Grade Levels: K-3

This page provides information to support educators and families in teaching K-3 students about Calendars and Dates. It is designed to complement the Calendar and Dates topic page on BrainPOP Jr.

A calendar is a chart that keeps track of time. Just as people use clocks to plan their day, many people use calendars to help plan their day, week, or year. We recommend watching the Time to the Hour movie together to review the 24 hours in a day. Review with your children that a week is a unit of seven days. A month is a unit of about four weeks or 28-31 days. A year is a unit of twelve months, about 52 weeks, or 365 days. There are 366 days in a leap year.

There are several calendars in use in the world today. The Gregorian calendar is the most commonly used, which divides the year into 12 months and 365 or 366 days. The months are based on the moon’s rotation around Earth and the year is based on Earth’s rotation around the Sun. The lunar calendar, used in many Islamic countries, is based purely on the motion of the moon and is shorter than the Gregorian calendar. The lunar calendar is divided into 12 months, but the year is about 354 days per year. There are also cultures that employ a solar/lunar calendar, such as the Hebrew calendar and the Chinese calendar. These calendars employ leap months or leap years in order to follow the Sun and the phases of the moon. Academic and fiscal calendars are also used to manage time.

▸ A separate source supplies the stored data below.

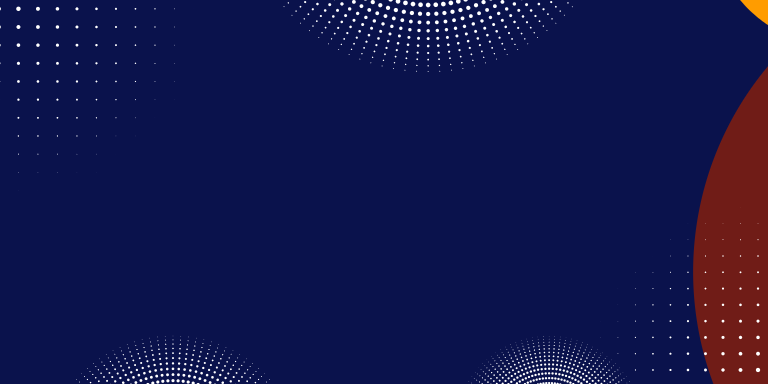
A WebGL 1 fragment shader for this background:

```glsl
precision highp float;

uniform vec2 u_resolution;

const vec3 NAVY = vec3(0.04, 0.07, 0.30);
const vec3 MAROON = vec3(0.44, 0.11, 0.09);
const vec3 ORANGE = vec3(1.0, 0.61, 0.0);

// Antialiased disc; dots smaller than a pixel fade out
float disc(float dist, float radius) {
    float pixel = 1.0 / u_resolution.y;
    float fade = clamp(2.0 * radius / pixel, 0.0, 1.0);
    return fade * clamp((radius - dist) / pixel + 0.5, 0.0, 1.0);
}

// Square lattice whose dots shrink away from the origin
float dotGrid(vec2 p, vec2 origin, vec2 cell, float reach, float size) {
    vec2 q = p - origin;
    vec2 node = floor(q / cell + 0.5) * cell;
    float radius = size * max(1.0 - length(node) / reach, 0.0);
    return disc(length(q - node), radius);
}

// Concentric rings of dots, closer together and smaller outwards
float dotRings(vec2 p, vec2 center, float scale) {
    vec2 q = (p - center) / scale;
    float r = length(q);
    float ring = 23.0 - sqrt(max(529.0 - (r - 0.328) / 0.000521, 0.0));
    ring = floor(ring + 0.5);
    float ringRadius = 0.328 + 0.000521 * ring * (46.0 - ring);

    float angleStep = 6.2831853 / 104.0;
    float angle = atan(q.x, q.y);
    float nearest = floor(angle / angleStep + 0.5) * angleStep;
    vec2 dot0 = ringRadius * vec2(sin(nearest), cos(nearest));

    float radius = 0.006 * (1.0 - max(ring, 0.0) / 11.0);
    return step(ring, 9.5) * disc(length(q - dot0) * scale, radius * scale);
}

void main() {
    vec2 p = gl_FragCoord.xy / u_resolution.y;

    // Large discs at the right edge
    vec3 color = NAVY;
    color = mix(color, MAROON, disc(distance(p, vec2(2.638, 0.292)), 0.833));
    color = mix(color, ORANGE, disc(distance(p, vec2(2.19, 1.219)), 0.342));

    // Corner lattices
    float dots = dotGrid(p, vec2(0.048, 0.977), vec2(0.0508, 0.0473), 0.48, 0.0057);
    dots = max(dots, dotGrid(p, vec2(1.974, 0.0365), vec2(0.0456, 0.0424), 0.44, 0.0055));

    // Halftone domes along the top and bottom
    dots = max(dots, dotRings(p, vec2(1.115, 1.315), 1.0));
    dots = max(dots, dotRings(p, vec2(0.4505, -0.211), 0.67));
    dots = max(dots, dotRings(p, vec2(1.43, -0.12), 0.487));

    gl_FragColor = vec4(mix(color, vec3(1.0), dots), 1.0);
}
```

Your children may already be familiar with the days of the week and the months, but a quick review is always helpful. Writing the date is also an important concept to teach and review. There are several standardized ways to write the date. The first is spelling out the month then followed by the day and year, as in August 25th, 1998. Remind children about the position of the comma, just after the number of the day. This date can also be written using numbers for the months. January is the first month of the year, and it is represented by a 1. February is the second month, and it is represented by a 2, and so on. The date August 25, 1998 can be written as 8/25/1998, using slashes, or as 8-25-1998 with dashes.

Many children have problems remembering the days of the week and the months of the year. Parents and teachers can employ heuristics in helping their children memorize the vocabulary. Another difficulty children meet when learning about days of the week and months of the year is spelling. Encourage your child to find patterns in the names and think of strategies for remembering them. Keeping plenty of day and year calendars around the school or home will also help children become accustomed to the words.